Khambhat was the capital of Cambay State, a princely state of British India. It was the only state in the Kaira Agency of the Gujarat division of Bombay Presidency. It had an area of 906 km². It was founded in 1730, at the time of the dismemberment of the Mughal Empire. Its Nawabs were descendents of Mumin Khan, the last of the Mughal governors of Gujarat who in 1742 defeated his brother-in-law Nizam Khan, governor of Khambhat, and established himself there.
In 1780 Cambay was taken by the army of general Goddard Richards, but it was restored to the Marathas in 1783. Finally it was ceded to the British by the Peshwa under the treaty of 1803. The state was provided with a railway in 1901.
Balhara Kingdom - Balhara Jats were the rulers in Sindh from 8th to 10th century. In 710 AD Muhammad Qasim occupied Sindh. Brahman Raja Dahir was the ruler of Sindh at that time. Raja Dahirâ's father Chach killed the Jat ruler of Deol state Sahasi Rai II in year 650 by conspiracy and occupied the state. Other Jat states in Sindh were not powerful; they were also eliminated by the year 800 AD. This was the early period of Balhara Jat rulers in Sindh. Balharas ruled the area, which can be called as Bal Division. The area from Khambhat to Simari was under their rule and Manafir was their capital.  Manafir was probably Mandore or Mandwagarh.It is likely that after Nagas it was ruled by Balharas. The rule transferred from Balharas to Mauryas to Pawars to Chauhans to Parihars to Rathores.
Sir Henry Eliot has mentioned that after defeat of Jat Raja Sahasi Rai II, Raja Matta of Shivistan attacked Alore (the capital of Chach) with brother of Raja of Kannauj and his army. The Jat Raja Ranmal was the ruler of Kannauj at that time. He was famous as Rana. After that the other Jat rulers were eliminated except the Balharas. The Balharas were strong rulers from Khambhat to Sambhar. There are seven tanks of Balharas, Banka tank in the name of Banka Balhara and Lalani tank in name of Lalaji. 
Parthian Stations by Isidore of Charax, an account of the overland trade route between the Levant and India, in the 1st century BCE, writes - § 18. Sakastana of the Scythian Sacæ is the modern Seistan. The Sacæ, formerly residents of Central Asia, were driven out by the Yue-chi and forced across the Pamirs into Bactria. About 100 B.C. the Yue-chi followed them, overran Bactria and upper India, and established the Kushan monarchy. The Sacæ, driven before them, occupied the country around Lake Helmund, and overran the lower Indus valley, and the Cutch and Cambay coasts of Western India. They were tributary in some degree to the Parthian monarchy, and in Indian history they appear as the "Indo-Parthians." Gondophares of the Acts of St. Thomas was an Indo-Parthians prince; the Periplus, about 80 A.D., mentions his quarrelling successors in the Indus delta, and a Saka satrap, Nahapana, who established a powerful state in the Cambay district and instituted the Saka era of 78 A.D. 

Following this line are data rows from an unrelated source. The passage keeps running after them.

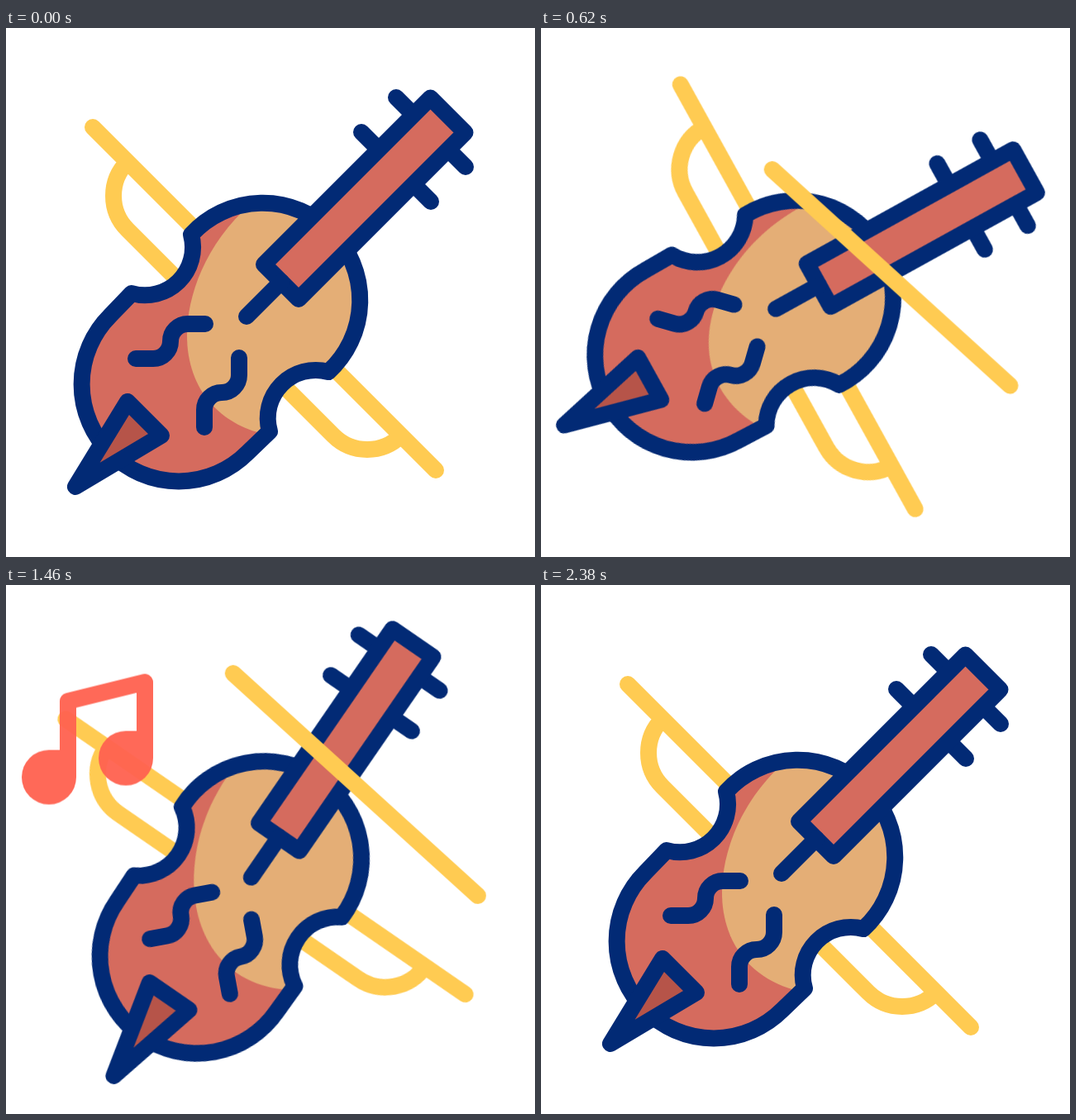
Animation, 640 px wide and 640 px high, one loop 2.4 s. Source, as an HTML page:

```html
<!DOCTYPE html>
<html lang="en">
<head>
<meta charset="utf-8">
<title>Violin</title>
<style>
  html, body { margin: 0; width: 100%; height: 100%; overflow: hidden; background: #fff; }
  svg { display: block; width: 100%; height: 100%; }
  svg, .navy, .yellow { stroke-width: 20; stroke-linecap: round; stroke-linejoin: round; }
  .navy { stroke: #022a75; }
  .yellow { stroke: #ffcb52; }

  .swing, .stroke, .trim, .note {
    animation: 2400ms cubic-bezier(.333, 0, .667, 1) infinite;
  }
  .swing { transform-origin: 320px 320px; animation-name: swing; }
  .stroke { animation-name: stroke; }
  .trim { stroke-dasharray: 1 2; animation-name: trim; }
  .note { animation-name: rise, fade; }
  .show { animation: show 2400ms step-end infinite; }

  @keyframes swing {
    0%, 99.17%, 100% { transform: rotate(0deg); }
    32.5% { transform: rotate(18deg); }
    65.42% { transform: rotate(-12deg); }
  }
  @keyframes stroke {
    0% { transform: translate(165px, 107px); }
    28.75% { transform: translate(283px, 173px); }
    45.42% { transform: translate(230px, 82px); }
    72.5%, 100% { transform: translate(304px, 123px); }
  }
  @keyframes trim {
    0% { stroke-dashoffset: 1; }
    28.75%, 71.67% { stroke-dashoffset: 0; }
    92%, 100% { stroke-dashoffset: -1; }
  }
  @keyframes show {
    0% { opacity: 0; }
    .5% { opacity: 1; }
    92%, 100% { opacity: 0; }
  }
  @keyframes rise {
    0%, 38.75% { transform: translateY(68px); }
    71.67%, 100% { transform: translateY(-184px); }
  }
  @keyframes fade {
    0%, 38.75% { opacity: 0; }
    46.25%, 59.17% { opacity: 1; }
    72.5%, 100% { opacity: 0; }
  }
</style>
</head>
<body>
<svg viewBox="0 0 640 640" fill="none">
  <defs>
    <path id="body" d="M224 250A117.5 117.5 0 1 1 390 416A58 58 0 0 0 319 488L292 514A117 117 0 1 1 126 348L152 321A58 58 0 0 0 224 250Z"/>
    <clipPath id="inside"><use href="#body"/></clipPath>
    <!-- one side of the violin, mirrored over its long axis -->
    <path id="side" d="M472 84L493 105M430 126L451 147M157 400H178A21 21 0 0 0 199 379A21 21 0 0 1 220 358H241"/>
    <path id="head" d="M33 -33H0A33 33 0 1 0 33 0Z"/>
  </defs>

  <g class="swing">
    <path class="yellow" d="M105 120L520 535M147 162A58 58 0 0 0 147 244L396 493A58 58 0 0 0 478 493"/>
    <use href="#body" fill="#d56b5e"/>
    <path clip-path="url(#inside)" fill="#e4ae76" d="M297 212C240 262 219 325 219 372C219 440 262 480 312 491L460 460V200Z"/>
    <g class="navy">
      <use href="#body"/>
      <path fill="#b65449" d="M84 555L147 452L188 493Z"/>
      <use href="#side"/>
      <use href="#side" transform="matrix(0 -1 -1 0 640 640)"/>
      <path fill="#d56b5e" d="M513.500 84.500L555.500 126.500L354 328L312 286Z"/>
      <path d="M333 307L291 349"/>
    </g>
  </g>

  <g class="show">
    <g class="stroke">
      <path class="trim yellow" pathLength="1" d="M0 0L296 269"/>
    </g>
  </g>

  <g class="note">
    <path stroke="#ff6250" d="M75 345V261L168 238V322"/>
    <g fill="#ff6250">
      <use href="#head" x="52" y="353"/>
      <use href="#head" x="145" y="330"/>
    </g>
  </g>
</svg>
</body>
</html>
```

Sir H. M. Elliot writes that The "Balhará" would thus seem to represent, as Tod affirmed, the Ballabh Ráís of Ballabhi-pura who were succeeded by the Bala Ráís of Anhalwára Pattan. Their territories included the ports in the country of Lata (Lárike) on the gulf of Cambay.

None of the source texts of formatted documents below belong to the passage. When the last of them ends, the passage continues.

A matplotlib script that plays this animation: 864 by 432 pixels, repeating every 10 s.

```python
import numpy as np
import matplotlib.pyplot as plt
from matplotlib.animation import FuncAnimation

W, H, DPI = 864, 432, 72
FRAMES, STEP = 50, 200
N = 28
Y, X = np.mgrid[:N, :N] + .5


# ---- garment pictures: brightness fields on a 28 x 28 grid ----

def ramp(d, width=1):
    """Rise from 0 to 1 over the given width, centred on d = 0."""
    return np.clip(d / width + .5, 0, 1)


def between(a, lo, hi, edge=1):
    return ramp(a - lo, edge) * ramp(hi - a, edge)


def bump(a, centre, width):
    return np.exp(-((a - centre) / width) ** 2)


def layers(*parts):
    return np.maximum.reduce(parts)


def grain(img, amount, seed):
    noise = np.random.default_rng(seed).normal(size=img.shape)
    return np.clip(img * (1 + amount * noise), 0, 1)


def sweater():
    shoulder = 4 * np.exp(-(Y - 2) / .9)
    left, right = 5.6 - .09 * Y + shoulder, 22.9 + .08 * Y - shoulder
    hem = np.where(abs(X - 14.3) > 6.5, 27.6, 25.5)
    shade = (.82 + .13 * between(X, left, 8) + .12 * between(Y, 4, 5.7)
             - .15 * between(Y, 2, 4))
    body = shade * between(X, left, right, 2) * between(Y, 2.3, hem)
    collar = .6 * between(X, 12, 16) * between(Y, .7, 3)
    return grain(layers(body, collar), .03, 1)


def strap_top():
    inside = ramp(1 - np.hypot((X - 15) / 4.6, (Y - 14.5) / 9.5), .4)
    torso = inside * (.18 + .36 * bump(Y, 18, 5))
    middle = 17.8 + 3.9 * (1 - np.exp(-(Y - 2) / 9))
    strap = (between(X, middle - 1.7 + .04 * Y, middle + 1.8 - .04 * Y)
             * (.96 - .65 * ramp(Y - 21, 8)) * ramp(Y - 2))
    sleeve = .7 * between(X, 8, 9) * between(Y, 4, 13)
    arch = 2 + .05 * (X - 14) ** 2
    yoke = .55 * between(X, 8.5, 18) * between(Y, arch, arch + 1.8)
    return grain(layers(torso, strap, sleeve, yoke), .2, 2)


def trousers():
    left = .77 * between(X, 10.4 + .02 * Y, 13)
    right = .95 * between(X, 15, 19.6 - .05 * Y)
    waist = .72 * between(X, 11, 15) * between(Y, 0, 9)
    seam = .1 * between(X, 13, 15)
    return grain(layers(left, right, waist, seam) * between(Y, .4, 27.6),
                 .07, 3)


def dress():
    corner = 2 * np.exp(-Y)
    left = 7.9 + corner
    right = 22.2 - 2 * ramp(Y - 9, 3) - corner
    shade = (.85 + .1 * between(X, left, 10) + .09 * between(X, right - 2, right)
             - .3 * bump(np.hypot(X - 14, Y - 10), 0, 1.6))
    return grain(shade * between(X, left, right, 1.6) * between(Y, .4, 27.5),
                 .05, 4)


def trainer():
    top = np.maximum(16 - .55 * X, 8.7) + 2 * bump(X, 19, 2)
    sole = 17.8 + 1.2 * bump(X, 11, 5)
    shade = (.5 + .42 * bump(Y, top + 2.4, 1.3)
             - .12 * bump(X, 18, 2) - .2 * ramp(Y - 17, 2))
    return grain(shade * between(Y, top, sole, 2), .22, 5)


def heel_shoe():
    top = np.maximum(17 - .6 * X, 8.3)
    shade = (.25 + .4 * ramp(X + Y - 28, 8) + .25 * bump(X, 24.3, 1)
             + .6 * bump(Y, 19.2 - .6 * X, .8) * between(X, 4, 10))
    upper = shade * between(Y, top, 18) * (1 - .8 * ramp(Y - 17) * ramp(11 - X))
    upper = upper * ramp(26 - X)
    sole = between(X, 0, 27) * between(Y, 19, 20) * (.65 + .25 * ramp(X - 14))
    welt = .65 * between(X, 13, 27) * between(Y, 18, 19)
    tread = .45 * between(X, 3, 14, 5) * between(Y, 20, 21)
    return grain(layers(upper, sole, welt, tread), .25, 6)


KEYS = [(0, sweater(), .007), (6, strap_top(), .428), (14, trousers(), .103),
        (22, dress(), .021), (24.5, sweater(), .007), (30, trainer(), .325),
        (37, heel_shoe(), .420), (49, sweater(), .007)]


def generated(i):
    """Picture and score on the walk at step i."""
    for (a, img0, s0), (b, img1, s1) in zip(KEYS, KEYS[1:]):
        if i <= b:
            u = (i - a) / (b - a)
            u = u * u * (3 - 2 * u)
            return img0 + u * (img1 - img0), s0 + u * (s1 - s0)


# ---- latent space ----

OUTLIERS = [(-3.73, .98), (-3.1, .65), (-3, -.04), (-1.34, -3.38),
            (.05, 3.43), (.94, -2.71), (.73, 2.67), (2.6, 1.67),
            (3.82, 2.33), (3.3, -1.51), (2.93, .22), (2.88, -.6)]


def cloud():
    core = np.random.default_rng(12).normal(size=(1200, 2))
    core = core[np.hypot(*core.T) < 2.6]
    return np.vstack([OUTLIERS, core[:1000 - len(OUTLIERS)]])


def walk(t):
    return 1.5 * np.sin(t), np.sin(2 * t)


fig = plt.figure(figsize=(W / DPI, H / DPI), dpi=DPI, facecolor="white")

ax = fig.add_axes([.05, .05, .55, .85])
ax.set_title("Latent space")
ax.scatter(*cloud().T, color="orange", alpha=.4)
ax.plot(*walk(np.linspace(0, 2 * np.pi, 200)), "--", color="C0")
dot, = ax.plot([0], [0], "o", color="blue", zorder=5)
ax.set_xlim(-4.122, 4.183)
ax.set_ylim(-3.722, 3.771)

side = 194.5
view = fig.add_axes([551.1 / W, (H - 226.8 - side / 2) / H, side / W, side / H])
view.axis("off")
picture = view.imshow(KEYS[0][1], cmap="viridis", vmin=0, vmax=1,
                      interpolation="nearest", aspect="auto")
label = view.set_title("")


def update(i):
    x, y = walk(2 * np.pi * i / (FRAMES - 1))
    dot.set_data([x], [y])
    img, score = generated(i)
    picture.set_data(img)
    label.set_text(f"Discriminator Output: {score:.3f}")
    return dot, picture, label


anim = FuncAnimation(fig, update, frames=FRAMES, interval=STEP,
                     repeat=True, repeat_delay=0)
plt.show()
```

- Livro em que dá relação do que viu e ouviu no Oriente. p. 77 sq.
- Thakur Deshraj: Jat Itihas, 1934
- Kishori Lal Faujdar: Rajasthan ke Madhyakalin Jatvans, Jat Samaj, Agra, June 2001
- Kishori Lal Faujdar: Rajasthan ke Madhyakalin Jat-vansh, Jat Samaj, Agra, June 2001.

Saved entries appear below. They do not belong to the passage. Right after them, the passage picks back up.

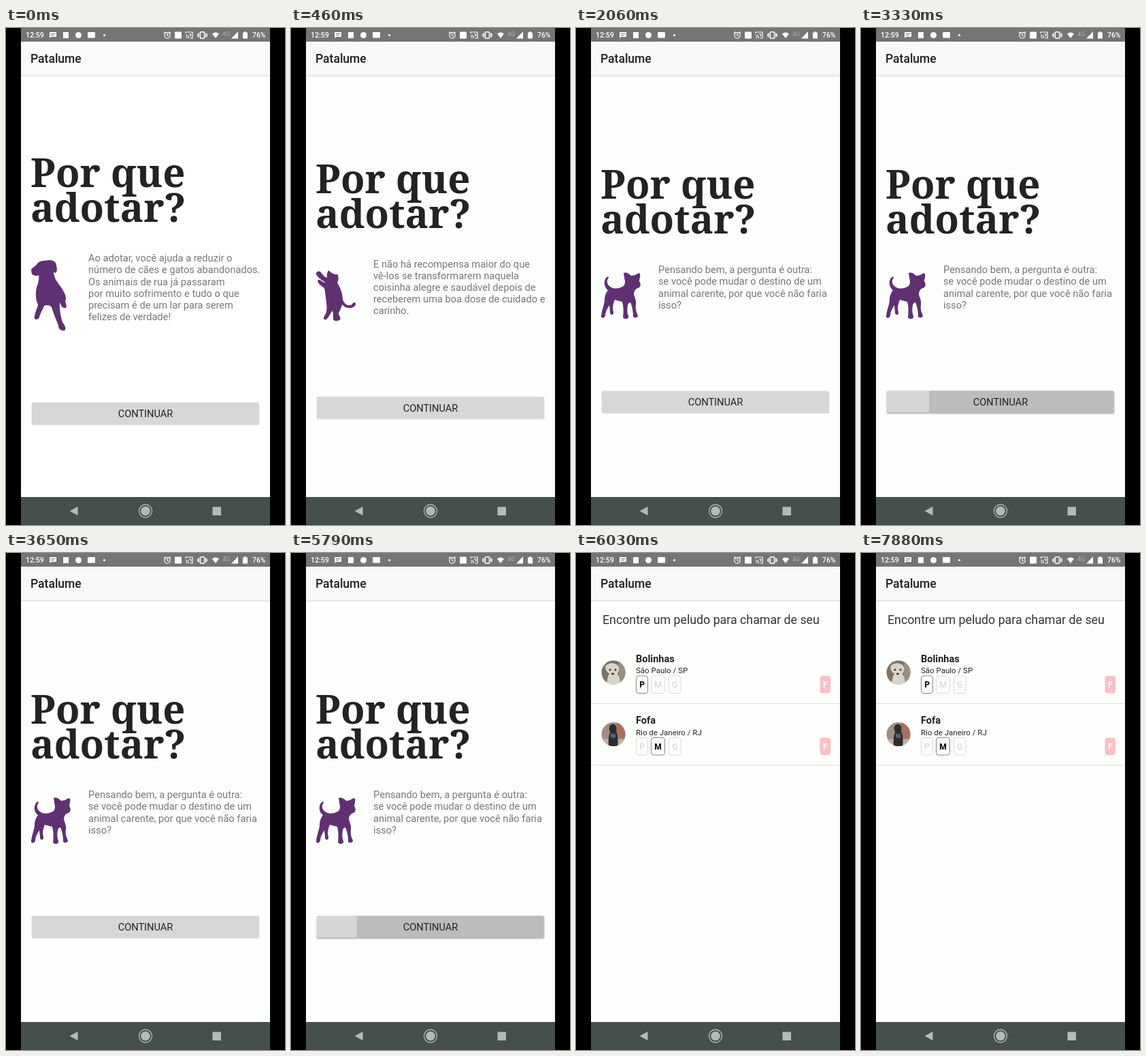
An HTML page for the animation above (8 s loop, 410x728 px).

```html
<!DOCTYPE html>
<html lang="pt-BR">
<head>
<meta charset="utf-8">
<title>Patalume</title>
<style>
html, body { margin: 0; width: 100%; height: 100%; overflow: hidden; background: #000; }
svg { display: block; width: 100%; height: 100%; font-family: Roboto, sans-serif; }
.heading { font: bold 58px "Noto Serif", serif; fill: #222422; }
.copy { font-size: 14.65px; fill: #757775; }
.label { font-size: 14.6px; fill: #222; text-anchor: middle; }
.mid { text-anchor: middle; }
.bold { font-weight: 700; }
.pet { fill: #5f3172; }

.screen { visibility: hidden; animation: 8s step-end infinite; }
#why1 { animation-name: why1; }
#why2 { animation-name: why2; }
#why3 { animation-name: why3; }
#list { animation-name: list; }
@keyframes why1 { 0% { visibility: visible } 4.75%, 100% { visibility: hidden } }
@keyframes why2 { 0% { visibility: hidden } 4.75% { visibility: visible } 23.75%, 100% { visibility: hidden } }
@keyframes why3 { 0% { visibility: hidden } 23.75% { visibility: visible } 74.375%, 100% { visibility: hidden } }
@keyframes list { 0% { visibility: hidden } 74.375%, 100% { visibility: visible } }

/* Button press: the ripple grows to the left, fills, then fades */
.press { opacity: 0; animation: press 8s step-end infinite; }
.ripple { animation: ripple 8s step-end infinite; }
@keyframes press {
  0% { opacity: 0 }
  3.75% { opacity: 1 } 4.75% { opacity: .5 } 5.75% { opacity: 0 }
  21.75% { opacity: 1 } 23.75% { opacity: .6 } 24.75% { opacity: .3 } 25.75% { opacity: 0 }
  41.625% { opacity: 1 } 43.625% { opacity: .6 } 44.625% { opacity: .3 } 45.625% { opacity: 0 }
  72.375% { opacity: 1 } 74.375%, 100% { opacity: 0 }
}
@keyframes ripple {
  0% { transform: translateX(0) }
  3.75% { transform: translateX(42px) } 4.75% { transform: translateX(0) }
  21.75% { transform: translateX(38px) } 22.75% { transform: translateX(0) }
  41.625% { transform: translateX(62px) } 42.625% { transform: translateX(0) }
  72.375% { transform: translateX(59px) } 73.375%, 100% { transform: translateX(0) }
}
</style>
</head>
<body>
<svg viewBox="0 0 410 728" preserveAspectRatio="none">
  <defs>
    <clipPath id="btn"><rect x="38" y="548.5" width="333.500" height="31.500" rx="2"/></clipPath>
    <clipPath id="round"><circle r="17.5"/></clipPath>
    <filter id="soft" x="-5%" y="-30%" width="110%" height="160%"><feGaussianBlur stdDeviation="1.3"/></filter>
    <linearGradient id="edge" x2="0" y2="1">
      <stop stop-color="#dcdddc"/><stop offset="1" stop-color="#fdfffd"/>
    </linearGradient>
  </defs>
  <rect width="410" height="728"/>
  <g id="screens"></g>

  <text x="36" y="51" font-size="17.5" font-weight="500" fill="#1f1f1f">Patalume</text>

  <!-- status bar -->
  <rect x="22" width="366" height="20" fill="#747574"/>
  <g fill="#fff" font-size="10.6" font-weight="500">
    <text x="29" y="14">12:59</text>
    <text x="362" y="14" font-size="10.4">76%</text>
    <text x="318" y="11.5" font-size="9" fill="#a2a3a2">4G</text>
    <path d="M64 6H74V13H66L64 15Z"/>
    <path d="M66 8.5H72.5M66 10.8H70.5" stroke="#747574"/>
    <rect x="84" y="6" width="8" height="9"/>
    <circle cx="106.5" cy="10.5" r="4.5"/>
    <rect x="120" y="6" width="11" height="8.5" rx="1"/>
    <circle cx="144.5" cy="10.5" r="1.6"/>
    <rect x="248" y="5.5" width="10" height="10" rx="1"/>
    <path d="M303 8.5Q308 4.5 313 8.5L308 15Z"/>
    <path d="M341 5V15.5H331Z"/>
    <path d="M348 6.5H350V5.3H353V6.5H355V15.5H348Z"/>
    <rect x="285.5" y="5.7" width="6" height="9.6" rx="1" fill="none" stroke="#fff" stroke-width="1.5"/>
    <g fill="none" stroke="#fff" stroke-width="1.2">
      <circle cx="237" cy="10.8" r="4.2"/>
      <path d="M237 8V11L239 12M232 7.5L234.5 5.5M242 7.5L239.5 5.5"/>
      <path d="M264 8V6H274V15H270.5M264 10.5Q268.5 10.5 268.5 15M264 13Q266 13 266 15M269 9H271.5V12.5"/>
      <path d="M283.3 7V14M281.7 8.5V12.5M293.7 7V14M295.3 8.5V12.5"/>
    </g>
  </g>

  <!-- navigation bar -->
  <rect x="22" y="687" width="366" height="41" fill="#454f4d"/>
  <g fill="#b6b9b7">
    <path d="M93.500 707.500L105.500 701V714Z"/>
    <circle cx="205" cy="707.500" r="6.800"/>
    <circle cx="205" cy="707.500" r="9.500" fill="none" stroke="#b6b9b7" stroke-width="1.300"/>
    <rect x="303.500" y="701.500" width="12.500" height="12.500"/>
  </g>
</svg>
<script>
const pages = [
  { bg: '#fff', bar: '#f9f9f9', shift: 0,
    lines: ['Ao adotar, você ajuda a reduzir o', 'número de cães e gatos abandonados.', 'Os animais de rua já passaram',
      'por muito sofrimento e tudo o que', 'precisam é de um lar para serem', 'felizes de verdade!'],
    pet: 'M37 355C37 351 43 350 46 345C50 340 58 341 64 340C70 340 74 343 74 348C75 353 76 357 72 359L70 357C70 366 76 373 81 380C86 387 90 395 87 400L89 408C89 411 84 411 82 408L79 402C78 412 81 424 83 431C87 436 89 441 86 443C81 444 77 441 77 436C74 428 70 419 67 409C63 405 59 406 56 407C54 413 50 418 49 424C47 428 40 428 42 423C42 418 46 411 47 405C43 397 43 385 46 377C48 371 49 366 48 362C45 364 40 363 38 360Z' },
  { bg: '#fdfffd', bar: '#f7f8f7', shift: 8.5,
    lines: ['E não há recompensa maior do que', 'vê-los se transformarem naquela', 'coisinha alegre e saudável depois de',
      'receberem uma boa dose de cuidado e', 'carinho.'],
    pet: 'M37 361C36 357 41 355 44 358C47 362 50 365 53 366C52 361 54 357 55 355L60 359L65 361L69 361C70 366 70 370 68 373C73 381 76 390 76 398C80 408 88 408 91 403C95 400 96 405 94 407C89 412 80 411 75 405C74 412 70 415 70 419C72 423 74 427 71 428C67 430 61 429 62 425C62 421 62 417 61 414C58 418 55 424 52 427C48 428 47 425 49 422C53 416 53 411 52 403C51 394 50 386 49 381C46 379 42 376 40 373C38 370 41 367 44 370C46 372 49 373 51 373C46 370 40 366 37 361Z' },
  { bg: '#fdfffd', bar: '#f7f8f7', shift: 17,
    lines: ['Pensando bem, a pergunta é outra:', 'se você pode mudar o destino de um', 'animal carente, por que você não faria', 'isso?'],
    pet: 'M70 359C74 357 78 360 81 363L87 362C89 360 93 358 94 360C95 364 93 368 93 371C96 375 95 380 91 381C87 382 85 386 85 390C86 395 89 399 88 405C87 412 89 417 91 421C91 425 86 425 84 423C84 416 83 409 80 402C78 402 77 403 76 406C75 412 75 418 77 422C78 427 71 427 69 424C70 416 70 408 68 401C64 400 60 399 57 398C55 403 53 409 55 416C56 421 50 421 50 417C50 413 49 409 49 406C46 411 43 416 43 421C42 426 36 426 37 421C38 413 41 407 42 400C42 394 43 389 47 384C41 380 40 370 45 365C48 363 49 365 47 367C44 372 47 378 52 380C58 383 65 381 70 378C73 374 72 370 71 366Z' }
];

const text = (x, y, str, attrs = '') => `<text x="${x}" y="${y}" ${attrs}>${str}</text>`;

const backdrop = (bg, bar) => `
  <rect x="22" width="366" height="728" fill="${bg}"/>
  <rect x="22" y="20" width="366" height="49" fill="${bar}"/>
  <rect x="22" y="69" width="366" height="3" fill="url(#edge)"/>`;

const button = `
  <rect x="37.5" y="549.5" width="335" height="32.5" rx="2.5" fill="#e2e3e2"/>
  <rect x="38" y="548.5" width="334" height="32" rx="2" fill="#d6d7d6"/>
  <g class="press">
    <rect x="38" y="550" width="334" height="32" rx="2" fill="#b4b6b4" filter="url(#soft)"/>
    <g clip-path="url(#btn)">
      <rect x="38" y="548" width="334" height="33" fill="#d5d7d5"/>
      <rect class="ripple" x="38" y="548" width="334" height="33" fill="#bbbdba"/>
    </g>
  </g>
  ${text(205, 570, 'CONTINUAR', 'class="label"')}`;

const whyPage = ({ bg, bar, shift, lines, pet }, i) => `
  <g id="why${i + 1}" class="screen">
    ${backdrop(bg, bar)}
    <g transform="translate(0 ${shift})">
      ${text(36, 233, 'Por que', 'class="heading"')}
      ${text(36, 284, 'adotar?', 'class="heading"')}
      ${lines.map((l, n) => text(121, 342.3 + n * 17.1, l, 'class="copy"')).join('')}
    </g>
    <path class="pet" d="${pet}"/>
    <g transform="translate(0 ${-shift})">${button}</g>
  </g>`;

const sizes = [['P', 88.5, 17], ['M', 110.5, 20], ['G', 136.5, 17.5]];
const sizeBox = ([letter, x, w], on) => `
  <rect x="${x}" y="180" width="${w}" height="25.5" rx="3.5" fill="none" stroke="${on ? '#858785' : '#d9dbd9'}"/>
  ${text(x + w / 2, 197, letter, `class="mid ${on ? 'bold' : ''}" font-size="12" fill="${on ? '#000' : '#cdcfcd'}"`)}`;

const row = (y, name, city, size, photo) => `
  <g transform="translate(0 ${y})">
    <g transform="translate(55 175)"><g clip-path="url(#round)">${photo}</g></g>
    ${text(88, 159.5, name, 'class="bold" font-size="14.5" fill="#1d1e1d"')}
    ${text(88, 176, city, 'font-size="11.5" fill="#222"')}
    ${sizes.map(s => sizeBox(s, s[0] === size)).join('')}
    <rect x="358.5" y="180" width="15.5" height="25.5" rx="4" fill="#fdbfc6"/>
    ${text(366.3, 197, 'F', 'class="mid bold" font-size="12" fill="#fff"')}
    <path d="M22 220.5H388" stroke="#dcdedc"/>
  </g>`;

const palePup = `
  <rect x="-18" y="-18" width="36" height="36" fill="#7b7466"/>
  <rect x="8" y="-18" width="10" height="36" fill="#968e80"/>
  <path d="M-10 18Q-9 6 -6 2Q-14 -4 -11 -10Q-3 -17 6 -11Q11 -6 6 2Q10 8 10 18Z" fill="#d9d4c8"/>
  <circle cx="-5" cy="-4" r="1.5" fill="#39332e"/><circle cx="3" cy="-4" r="1.5" fill="#39332e"/>
  <ellipse cx="-1" cy="2" rx="2" ry="1.5" fill="#39332e"/>`;
const darkPup = `
  <rect x="-18" y="-18" width="36" height="36" fill="#a08e84"/>
  <rect x="4" y="-18" width="14" height="36" fill="#a9705f"/>
  <rect x="-18" y="7" width="36" height="11" fill="#b9b3a8"/>
  <path d="M-7 18Q-8 4 -5 -3Q-9 -13 -1 -15Q6 -14 4 -5Q8 5 6 18Z" fill="#2e2c2f"/>
  <path d="M-4 -2Q0 2 3 -2L3 5Q-1 7 -4 4Z" fill="#50657a"/>`;

const listPage = `
  <g id="list" class="screen">
    ${backdrop('#fdfffd', '#f7f8f7')}
    ${text(39, 104.3, 'Encontre um peludo para chamar de seu', 'font-size="17.8" fill="#323332"')}
    ${row(0, 'Bolinhas', 'São Paulo / SP', 'P', palePup)}
    ${row(90.5, 'Fofa', 'Rio de Janeiro / RJ', 'M', darkPup)}
  </g>`;

document.getElementById('screens').innerHTML = pages.map(whyPage).join('') + listPage;
</script>
</body>
</html>
```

- Cf. Strabo, XI, 8, 2-5. Schoff, Periplus of the Erythræan Sea, 184-7.
- The History of India, as Told by Its Own Historians/Note (A).- Geographical,pp.357
Back to Gujarat